Arriving on an unannounced visit, Rice said she wanted to support what she called a new political “centre” in Iraq that has backed Shi’ite Prime Minister Nuri al-Maliki’s crackdown on Sadr’s Mehdi Army militia.

“You have seen a coalescing of a centre in Iraqi politics in which the Sunni leadership, the Kurdish leadership and the elements of the Shia leadership that are not associated with these special groups have been working together better than at any time before,” Rice told reporters travelling with her.

“Special groups” means those elements of the Mahdi Army receiving direction from Iran’s Quds Force, the terrorist arm of the Revolutionary Guards. The US has usually referred to these Mahdis as “rogue elements”, as does the Reuters report, in an attempt to give Sadr an opportunity to save face and to eschew arms for politics. It hasn’t worked, although circumstances forced Sadr to leave Iraq after the beginning of the surge.

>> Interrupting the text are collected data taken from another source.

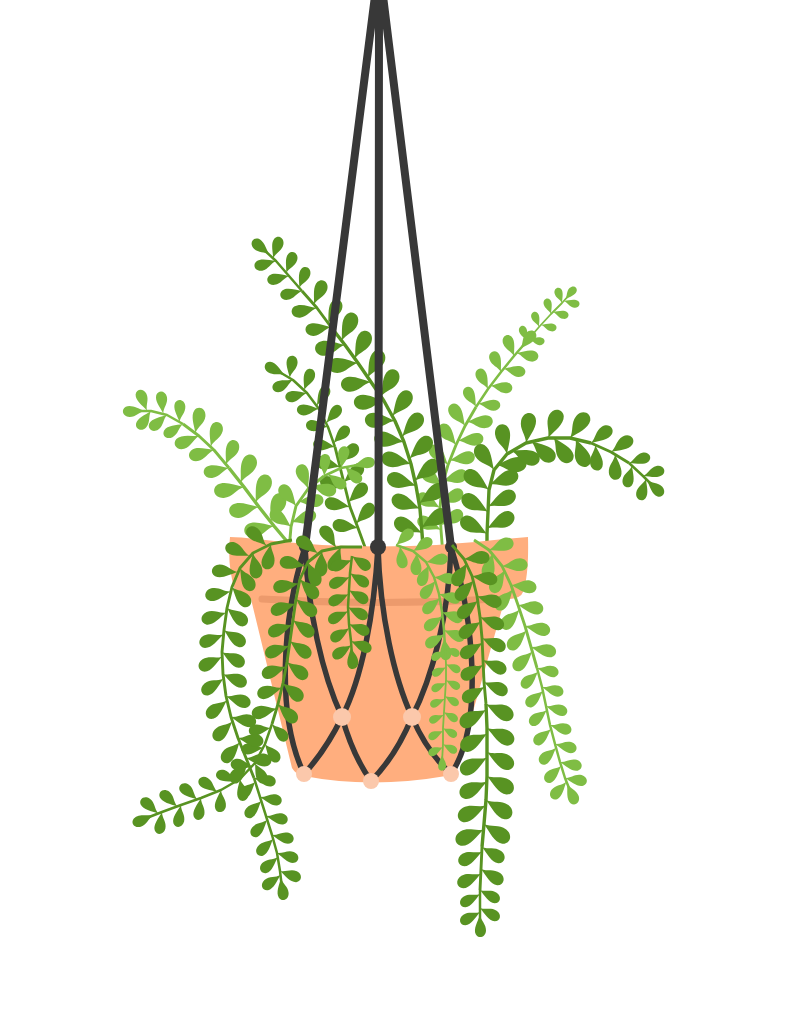
<!DOCTYPE html>
<html lang="en">
<head>
<meta charset="utf-8">
<title>Hanging fern in a terracotta pot</title>
<style>
:root {
  --paper: #ffffff;
  --fern-dark: #589322;
  --fern-light: #7fbd44;
  --terracotta: #ffae7e;
  --rim-shadow: #ec9a6c;
  --cord: #383838;
  --bead: #fbc8ab;
}
html, body { margin: 0; background: var(--paper); overflow: hidden; }
svg { display: block; width: 791px; height: 1024px; }
marker { overflow: visible; }
.dark-leaf { fill: var(--fern-dark); }
.light-leaf { fill: var(--fern-light); }
.frond path { fill: none; stroke-width: 3.4; stroke-linejoin: round; }
.frond .slim { stroke-width: 2.9; }
.frond .tip { stroke-width: 2.5; }
.frond .small-tip { stroke-width: 1.8; }
.dark path { stroke: var(--fern-dark); marker-mid: url(#dark-pair); }
.light path { stroke: var(--fern-light); marker-mid: url(#light-pair); }
.dark .tip, .dark .small-tip, .dark .next { marker-start: url(#dark-pair); }
.light .tip, .light .small-tip, .light .next { marker-start: url(#light-pair); }
.dark .tip, .dark .small-tip { marker-end: url(#dark-end); }
.light .tip, .light .small-tip { marker-end: url(#light-end); }
.pot { fill: var(--terracotta); }
.rim-shadow { fill: none; stroke: var(--rim-shadow); stroke-width: 7; stroke-linecap: round; }
.cord { fill: none; stroke: var(--cord); stroke-width: 8; }
.net { fill: none; stroke: var(--cord); stroke-width: 5.5; stroke-linecap: round; }
.knots { fill: var(--cord); }
.beads { fill: var(--bead); }
</style>
</head>
<body>
<svg viewBox="0 0 791 1024" role="img" aria-label="Fern in a terracotta pot hanging from a dark cord holder">
  <defs>
    <path id="leaf" d="M0 0C24 -4 36 -25 63 -24C90 -22 97 6 77 17C55 27 28 10 0 0Z"/>
    <g id="leaf-pair">
      <use href="#leaf" transform="rotate(-60)"/>
      <use href="#leaf" transform="translate(16 0) scale(1 -1) rotate(-60)"/>
    </g>
    <marker id="dark-pair" class="dark-leaf" viewBox="0 0 10 10" markerWidth="1" markerHeight="1" orient="auto"><use href="#leaf-pair"/></marker>
    <marker id="light-pair" class="light-leaf" viewBox="0 0 10 10" markerWidth="1" markerHeight="1" orient="auto"><use href="#leaf-pair"/></marker>
    <marker id="dark-end" class="dark-leaf" viewBox="0 0 10 10" markerWidth="1" markerHeight="1" refX="40" orient="auto"><use href="#leaf"/></marker>
    <marker id="light-end" class="light-leaf" viewBox="0 0 10 10" markerWidth="1" markerHeight="1" refX="40" orient="auto"><use href="#leaf"/></marker>
  </defs>

  <g id="back-fronds">
    <g class="frond light" id="upper-left">
      <path d="M290 545L274 526L259 507L244 487L229 468"/>
      <path class="slim next" d="M229 468L214 450L199 436L183 424"/>
      <path class="tip" d="M183 424L167 415L151 411L135 411"/>
    </g>
    <g class="frond light" id="upper-right">
      <path class="slim" d="M443 556L441 530L440 508L442 486L448 465L456 445L465 426L476 407"/>
      <path class="tip" d="M476 407L488 389L501 372L514 356L527 341"/>
      <path class="small-tip" d="M527 341L539 327L551 314L562 303L570 294"/>
    </g>
    <g class="frond dark" id="tall-left">
      <path d="M424 560L422 533L420 509L416 486L411 464L404 442L395 421L384 401L371 382L358 363L345 345L331 327"/>
      <path class="slim next" d="M331 327L317 308L302 291"/>
      <path class="tip" d="M302 291L289 276L276 261L262 248"/>
    </g>
    <g class="frond dark" id="short-left">
      <path class="slim" d="M366 550L358 528L350 507L345 487L340 467L335 447"/>
      <path class="tip" d="M335 447L328 427L319 409L307 393L293 380L276 370"/>
    </g>
    <g class="frond dark" id="arching-right">
      <path d="M487 556L487 534L488 512L489 490L494 470L507 454L526 443L548 438L570 438L591 443"/>
      <path class="slim next" d="M591 443L611 452L629 463"/>
      <path class="tip" d="M629 463L643 476L654 487"/>
    </g>
    <g class="frond light" id="short-curl">
      <path class="slim" d="M289 550L291 527L296 506L308 489L324 476"/>
      <path class="tip" d="M324 476L341 468L363 464"/>
    </g>
  </g>

  <g id="pot" class="pot">
    <path d="M250 595L292 768Q296 775 304 776Q371 789 446 776Q455 775 457 768L506 595Z"/>
    <path d="M230 537Q240 537 256 539Q378 554 504 539L528 537Q529 575 523 592Q521 598 510 599Q378 608 248 599Q237 598 235 591Q227 565 230 537Z"/>
    <path class="rim-shadow" d="M262 599Q378 606 496 599"/>
  </g>

  <g id="cords">
    <path class="cord" d="M375 -4L305 547M379 -4L378.5 547M383 -4L451 547"/>
    <path class="net" d="M305 547C308 610 322 674 342 717Q353 756 371 781M378 547C374 615 362 678 342 717Q326 750 304 774M378 547C380 615 394 678 412 717Q427 752 451 774M451 547C449 615 432 678 412 717Q396 756 371 781M305 547C282 620 276 715 304 774M451 547C474 620 484 725 451 774"/>
    <g class="knots">
      <circle cx="305" cy="547" r="6"/>
      <circle cx="378" cy="547" r="8"/>
      <circle cx="451" cy="547" r="6"/>
    </g>
    <g class="beads">
      <circle cx="342" cy="717" r="9"/>
      <circle cx="412" cy="717" r="9"/>
      <circle cx="304" cy="774" r="8"/>
      <circle cx="371" cy="781" r="8"/>
      <circle cx="451" cy="774" r="8"/>
    </g>
  </g>

  <g id="front-fronds">
    <g class="frond dark" id="trailing-inner-left">
      <path class="slim" d="M362 547L341 547L322 551L308 562L300 579L296 599L293 620L290 641L287 662L283 683L278 704L272 724"/>
      <path class="tip" d="M272 724L265 744L255 763L240 779L221 790L201 798L181 805L162 812L144 819"/>
    </g>
    <g class="frond dark" id="trailing-far-left">
      <path class="slim" d="M292 540L271 544L253 553L240 568L232 587L227 608L224 630L222 652L223 674L226 696L231 717L238 738L246 758L254 778"/>
      <path class="tip" d="M254 778L260 797L266 816L272 835L277 853L280 871L282 888"/>
    </g>
    <g class="frond dark" id="small-middle">
      <path class="tip" d="M352 556L350 573L349 590L348 607L349 624L351 641L352 657"/>
    </g>
    <g class="frond light" id="trailing-middle">
      <path class="tip" d="M396 545L413 551L426 562L434 577L439 594L442 612L444 630L445 648"/>
      <path class="small-tip" d="M445 648L446 664L446 680L445 696L444 712L443 728L443 744L442 762"/>
    </g>
    <g class="frond light" id="trailing-right">
      <path class="slim" d="M474 540L489 550L502 566L511 585L518 605L525 626L531 647L537 668"/>
      <path class="tip" d="M537 668L542 687L546 706L550 725L555 744L560 762L565 778L571 793"/>
    </g>
    <g class="frond dark" id="trailing-long-right">
      <path class="slim" d="M452 545L464 559L472 576L477 596L480 617L482 638L483 660L484 682L486 704"/>
      <path class="next" d="M486 704L487 728L487 752L487 776L486 800L484 824L482 847"/>
      <path class="slim next" d="M482 847L481 869L480 890"/>
      <path class="tip" d="M480 890L480 908L480 925"/>
    </g>
  </g>
</svg>
</body>
</html>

Sadr has threatened to end his cease-fire, but he has already lost Basra and Umm Qasr. His Mahdis have strength in Sadr City in Baghdad, but they are being reduced block by block with a combined effort from the Iraqi Army and US forces. He may not have much ground from which to conduct his war, and the threat underscores the myth that the Mahdis have “rogue elements” at all.

Besides, as Rice points out, no viable state can abide large private armies controlling its sovereign territory, especially not when receiving significant assistance from another nation. If Sadr thought Maliki would never challenge his position, then he is either naive or overconfident. Maliki has spent the last three years building an army at least five times the size of Sadr’s, with much better recruitment, training, and supply. Maliki doesn’t want a war with Sadr, but he wants a war with the Sunnis, the Kurds, and SCIRI Shi’ites even less. Sadr overreached years ago and now the bill has come due.

Rice’s visit, I notice, has not gained much media attention today. She still can’t openly announce a visit ahead of time, but the almost non-story of her visit to Baghdad indicates a certain trend to normality.